Exercise input section start

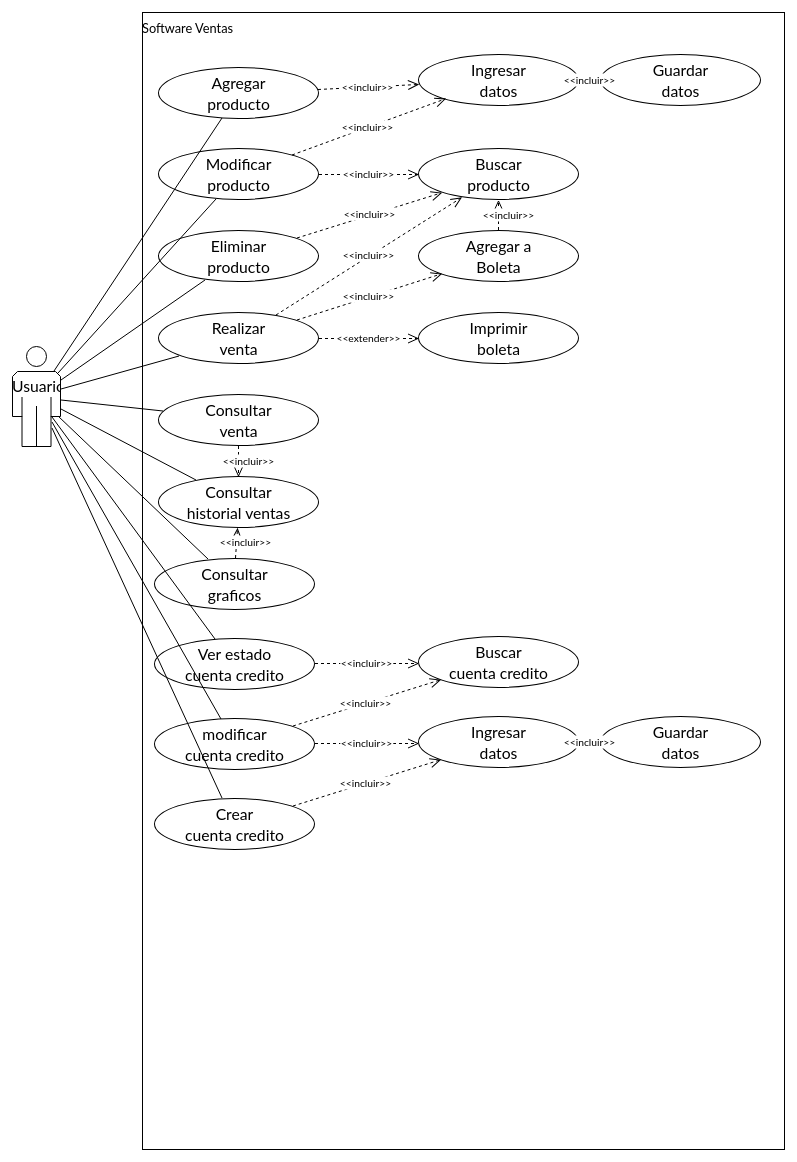
<!DOCTYPE html>
<html lang="es">
<head>
<meta charset="utf-8">
<title>Software Ventas: casos de uso</title>
<style>
:root { --ink: #000; --paper: #fff; }
* { box-sizing: border-box; }
html, body { margin: 0; background: var(--paper); }
.diagram {
  position: relative; width: 797px; height: 1162px; overflow: hidden;
  background: var(--paper); color: var(--ink);
  font: 15.7px/21px Lato, sans-serif;
}
.system {
  position: absolute; left: 142px; top: 12px; width: 643px; height: 1138px;
  border: 1px solid var(--ink);
}
.system h1 { margin: 6px 0 0 -1px; font-size: 12.8px; line-height: 18px; font-weight: 400; }
.connectors { position: absolute; left: 0; top: 0; fill: none; stroke: var(--ink); }
.include { stroke-dasharray: 3 3; }
.case {
  position: absolute; left: var(--x); top: var(--y); width: 161px; height: 52px;
  display: flex; align-items: center; justify-content: center;
  padding-top: 1px; border: 1px solid var(--ink); border-radius: 50%;
  text-align: center; white-space: nowrap;
}
.relation {
  position: absolute; left: var(--x); top: var(--y); transform: translate(-50%, -50%);
  padding: 0 1px; background: var(--paper);
  font-size: 10.3px; line-height: 13px; white-space: nowrap;
}
.actor-name {
  position: absolute; left: 12px; top: 376px; width: 49px; overflow: hidden; white-space: nowrap;
}
</style>
</head>
<body>
<main class="diagram">
  <section class="system"><h1>Software Ventas</h1></section>

  <svg class="connectors" width="797" height="1162" viewBox="0 0 797 1162" aria-hidden="true">
    <defs>
      <marker id="open-arrow" markerUnits="userSpaceOnUse" markerWidth="14" markerHeight="12" refX="11" refY="6" orient="auto">
        <path d="M1 1.5 11 6 1 10.5"/>
      </marker>
    </defs>
    <g class="associations">
      <line x1="54" y1="371" x2="222" y2="118"/>
      <line x1="58" y1="373" x2="216" y2="199"/>
      <line x1="61" y1="380" x2="205" y2="280"/>
      <line x1="61" y1="389" x2="179" y2="356"/>
      <line x1="61" y1="400" x2="163" y2="411"/>
      <line x1="61" y1="409" x2="196" y2="480"/>
      <line x1="58" y1="416" x2="208" y2="559"/>
      <line x1="52" y1="417" x2="215" y2="639"/>
      <line x1="52" y1="422" x2="221" y2="719"/>
      <line x1="52" y1="428" x2="222" y2="798"/>
    </g>
    <g class="include" marker-end="url(#open-arrow)">
      <path marker-end="url(#open-arrow)" d="M318 89.5 418 84.5"/>
      <path marker-end="url(#open-arrow)" d="M292 155 445 99"/>
      <path marker-end="url(#open-arrow)" d="M319 174.5H418"/>
      <path marker-end="url(#open-arrow)" d="M297 238 441 193"/>
      <path marker-end="url(#open-arrow)" d="M276 315 461 198"/>
      <path marker-end="url(#open-arrow)" d="M297 320 441 274"/>
      <path marker-end="url(#open-arrow)" d="M319 338.5H418"/>
      <path marker-end="url(#open-arrow)" d="M498.5 230V201"/>
      <path marker-end="url(#open-arrow)" d="M238.5 446V476"/>
      <path marker-end="url(#open-arrow)" d="M235.5 558 237.5 529"/>
      <path marker-end="url(#open-arrow)" d="M315 663.5H418"/>
      <path marker-end="url(#open-arrow)" d="M293 726 440 680"/>
      <path marker-end="url(#open-arrow)" d="M315 743.5H418"/>
      <path marker-end="url(#open-arrow)" d="M293 806 440 760"/>
    </g>
    <g class="actor">
      <circle cx="36.5" cy="356.5" r="10"/>
      <path d="M12.5 376.5 17.5 371.5H55.5L60.5 376.5V416.5H51V446.5H22V416.5H12.5Z"/>
      <path d="M22 397V417M51 397V417M36.5 406V446"/>
    </g>
  </svg>

  <div class="actor-name">Usuario</div>

  <div class="case" style="--x:158px;--y:67px">Agregar<br>producto</div>
  <div class="case" style="--x:158px;--y:148px">Modificar<br>producto</div>
  <div class="case" style="--x:158px;--y:230px">Eliminar<br>producto</div>
  <div class="case" style="--x:158px;--y:312px">Realizar<br>venta</div>
  <div class="case" style="--x:158px;--y:394px">Consultar<br>venta</div>
  <div class="case" style="--x:158px;--y:476px">Consultar<br>historial ventas</div>
  <div class="case" style="--x:154px;--y:558px">Consultar<br>graficos</div>
  <div class="case" style="--x:154px;--y:638px">Ver estado<br>cuenta credito</div>
  <div class="case" style="--x:154px;--y:718px">modificar<br>cuenta credito</div>
  <div class="case" style="--x:154px;--y:798px">Crear<br>cuenta credito</div>

  <div class="case" style="--x:418px;--y:54px">Ingresar<br>datos</div>
  <div class="case" style="--x:418px;--y:148px">Buscar<br>producto</div>
  <div class="case" style="--x:418px;--y:230px">Agregar a<br>Boleta</div>
  <div class="case" style="--x:418px;--y:312px">Imprimir<br>boleta</div>
  <div class="case" style="--x:418px;--y:636px">Buscar<br>cuenta credito</div>
  <div class="case" style="--x:418px;--y:716px">Ingresar<br>datos</div>

  <div class="case" style="--x:600px;--y:54px">Guardar<br>datos</div>
  <div class="case" style="--x:600px;--y:716px">Guardar<br>datos</div>

  <span class="relation" style="--x:367.5px;--y:87px">&lt;&lt;incluir&gt;&gt;</span>
  <span class="relation" style="--x:367.5px;--y:127px">&lt;&lt;incluir&gt;&gt;</span>
  <span class="relation" style="--x:368.5px;--y:174px">&lt;&lt;incluir&gt;&gt;</span>
  <span class="relation" style="--x:369.5px;--y:214px">&lt;&lt;incluir&gt;&gt;</span>
  <span class="relation" style="--x:368.5px;--y:255px">&lt;&lt;incluir&gt;&gt;</span>
  <span class="relation" style="--x:368.5px;--y:296px">&lt;&lt;incluir&gt;&gt;</span>
  <span class="relation" style="--x:368.5px;--y:338px">&lt;&lt;extender&gt;&gt;</span>
  <span class="relation" style="--x:508.5px;--y:215px">&lt;&lt;incluir&gt;&gt;</span>
  <span class="relation" style="--x:589.5px;--y:80px">&lt;&lt;incluir&gt;&gt;</span>
  <span class="relation" style="--x:248.5px;--y:461px">&lt;&lt;incluir&gt;&gt;</span>
  <span class="relation" style="--x:245.5px;--y:542px">&lt;&lt;incluir&gt;&gt;</span>
  <span class="relation" style="--x:366.5px;--y:663px">&lt;&lt;incluir&gt;&gt;</span>
  <span class="relation" style="--x:365.5px;--y:703px">&lt;&lt;incluir&gt;&gt;</span>
  <span class="relation" style="--x:366.5px;--y:743px">&lt;&lt;incluir&gt;&gt;</span>
  <span class="relation" style="--x:365.5px;--y:783px">&lt;&lt;incluir&gt;&gt;</span>
  <span class="relation" style="--x:589.5px;--y:742px">&lt;&lt;incluir&gt;&gt;</span>
</main>
</body>
</html>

Exercise input section end

Repeat all of the data above word for word, minus the pictures.

<!DOCTYPE html>
<html lang="es">
<head>
<meta charset="utf-8">
<title>Software Ventas: casos de uso</title>
<style>
:root { --ink: #000; --paper: #fff; }
* { box-sizing: border-box; }
html, body { margin: 0; background: var(--paper); }
.diagram {
  position: relative; width: 797px; height: 1162px; overflow: hidden;
  background: var(--paper); color: var(--ink);
  font: 15.7px/21px Lato, sans-serif;
}
.system {
  position: absolute; left: 142px; top: 12px; width: 643px; height: 1138px;
  border: 1px solid var(--ink);
}
.system h1 { margin: 6px 0 0 -1px; font-size: 12.8px; line-height: 18px; font-weight: 400; }
.connectors { position: absolute; left: 0; top: 0; fill: none; stroke: var(--ink); }
.include { stroke-dasharray: 3 3; }
.case {
  position: absolute; left: var(--x); top: var(--y); width: 161px; height: 52px;
  display: flex; align-items: center; justify-content: center;
  padding-top: 1px; border: 1px solid var(--ink); border-radius: 50%;
  text-align: center; white-space: nowrap;
}
.relation {
  position: absolute; left: var(--x); top: var(--y); transform: translate(-50%, -50%);
  padding: 0 1px; background: var(--paper);
  font-size: 10.3px; line-height: 13px; white-space: nowrap;
}
.actor-name {
  position: absolute; left: 12px; top: 376px; width: 49px; overflow: hidden; white-space: nowrap;
}
</style>
</head>
<body>
<main class="diagram">
  <section class="system"><h1>Software Ventas</h1></section>

  <svg class="connectors" width="797" height="1162" viewBox="0 0 797 1162" aria-hidden="true">
    <defs>
      <marker id="open-arrow" markerUnits="userSpaceOnUse" markerWidth="14" markerHeight="12" refX="11" refY="6" orient="auto">
        <path d="M1 1.5 11 6 1 10.5"/>
      </marker>
    </defs>
    <g class="associations">
      <line x1="54" y1="371" x2="222" y2="118"/>
      <line x1="58" y1="373" x2="216" y2="199"/>
      <line x1="61" y1="380" x2="205" y2="280"/>
      <line x1="61" y1="389" x2="179" y2="356"/>
      <line x1="61" y1="400" x2="163" y2="411"/>
      <line x1="61" y1="409" x2="196" y2="480"/>
      <line x1="58" y1="416" x2="208" y2="559"/>
      <line x1="52" y1="417" x2="215" y2="639"/>
      <line x1="52" y1="422" x2="221" y2="719"/>
      <line x1="52" y1="428" x2="222" y2="798"/>
    </g>
    <g class="include" marker-end="url(#open-arrow)">
      <path marker-end="url(#open-arrow)" d="M318 89.5 418 84.5"/>
      <path marker-end="url(#open-arrow)" d="M292 155 445 99"/>
      <path marker-end="url(#open-arrow)" d="M319 174.5H418"/>
      <path marker-end="url(#open-arrow)" d="M297 238 441 193"/>
      <path marker-end="url(#open-arrow)" d="M276 315 461 198"/>
      <path marker-end="url(#open-arrow)" d="M297 320 441 274"/>
      <path marker-end="url(#open-arrow)" d="M319 338.5H418"/>
      <path marker-end="url(#open-arrow)" d="M498.5 230V201"/>
      <path marker-end="url(#open-arrow)" d="M238.5 446V476"/>
      <path marker-end="url(#open-arrow)" d="M235.5 558 237.5 529"/>
      <path marker-end="url(#open-arrow)" d="M315 663.5H418"/>
      <path marker-end="url(#open-arrow)" d="M293 726 440 680"/>
      <path marker-end="url(#open-arrow)" d="M315 743.5H418"/>
      <path marker-end="url(#open-arrow)" d="M293 806 440 760"/>
    </g>
    <g class="actor">
      <circle cx="36.5" cy="356.5" r="10"/>
      <path d="M12.5 376.5 17.5 371.5H55.5L60.5 376.5V416.5H51V446.5H22V416.5H12.5Z"/>
      <path d="M22 397V417M51 397V417M36.5 406V446"/>
    </g>
  </svg>

  <div class="actor-name">Usuario</div>

  <div class="case" style="--x:158px;--y:67px">Agregar<br>producto</div>
  <div class="case" style="--x:158px;--y:148px">Modificar<br>producto</div>
  <div class="case" style="--x:158px;--y:230px">Eliminar<br>producto</div>
  <div class="case" style="--x:158px;--y:312px">Realizar<br>venta</div>
  <div class="case" style="--x:158px;--y:394px">Consultar<br>venta</div>
  <div class="case" style="--x:158px;--y:476px">Consultar<br>historial ventas</div>
  <div class="case" style="--x:154px;--y:558px">Consultar<br>graficos</div>
  <div class="case" style="--x:154px;--y:638px">Ver estado<br>cuenta credito</div>
  <div class="case" style="--x:154px;--y:718px">modificar<br>cuenta credito</div>
  <div class="case" style="--x:154px;--y:798px">Crear<br>cuenta credito</div>

  <div class="case" style="--x:418px;--y:54px">Ingresar<br>datos</div>
  <div class="case" style="--x:418px;--y:148px">Buscar<br>producto</div>
  <div class="case" style="--x:418px;--y:230px">Agregar a<br>Boleta</div>
  <div class="case" style="--x:418px;--y:312px">Imprimir<br>boleta</div>
  <div class="case" style="--x:418px;--y:636px">Buscar<br>cuenta credito</div>
  <div class="case" style="--x:418px;--y:716px">Ingresar<br>datos</div>

  <div class="case" style="--x:600px;--y:54px">Guardar<br>datos</div>
  <div class="case" style="--x:600px;--y:716px">Guardar<br>datos</div>

  <span class="relation" style="--x:367.5px;--y:87px">&lt;&lt;incluir&gt;&gt;</span>
  <span class="relation" style="--x:367.5px;--y:127px">&lt;&lt;incluir&gt;&gt;</span>
  <span class="relation" style="--x:368.5px;--y:174px">&lt;&lt;incluir&gt;&gt;</span>
  <span class="relation" style="--x:369.5px;--y:214px">&lt;&lt;incluir&gt;&gt;</span>
  <span class="relation" style="--x:368.5px;--y:255px">&lt;&lt;incluir&gt;&gt;</span>
  <span class="relation" style="--x:368.5px;--y:296px">&lt;&lt;incluir&gt;&gt;</span>
  <span class="relation" style="--x:368.5px;--y:338px">&lt;&lt;extender&gt;&gt;</span>
  <span class="relation" style="--x:508.5px;--y:215px">&lt;&lt;incluir&gt;&gt;</span>
  <span class="relation" style="--x:589.5px;--y:80px">&lt;&lt;incluir&gt;&gt;</span>
  <span class="relation" style="--x:248.5px;--y:461px">&lt;&lt;incluir&gt;&gt;</span>
  <span class="relation" style="--x:245.5px;--y:542px">&lt;&lt;incluir&gt;&gt;</span>
  <span class="relation" style="--x:366.5px;--y:663px">&lt;&lt;incluir&gt;&gt;</span>
  <span class="relation" style="--x:365.5px;--y:703px">&lt;&lt;incluir&gt;&gt;</span>
  <span class="relation" style="--x:366.5px;--y:743px">&lt;&lt;incluir&gt;&gt;</span>
  <span class="relation" style="--x:365.5px;--y:783px">&lt;&lt;incluir&gt;&gt;</span>
  <span class="relation" style="--x:589.5px;--y:742px">&lt;&lt;incluir&gt;&gt;</span>
</main>
</body>
</html>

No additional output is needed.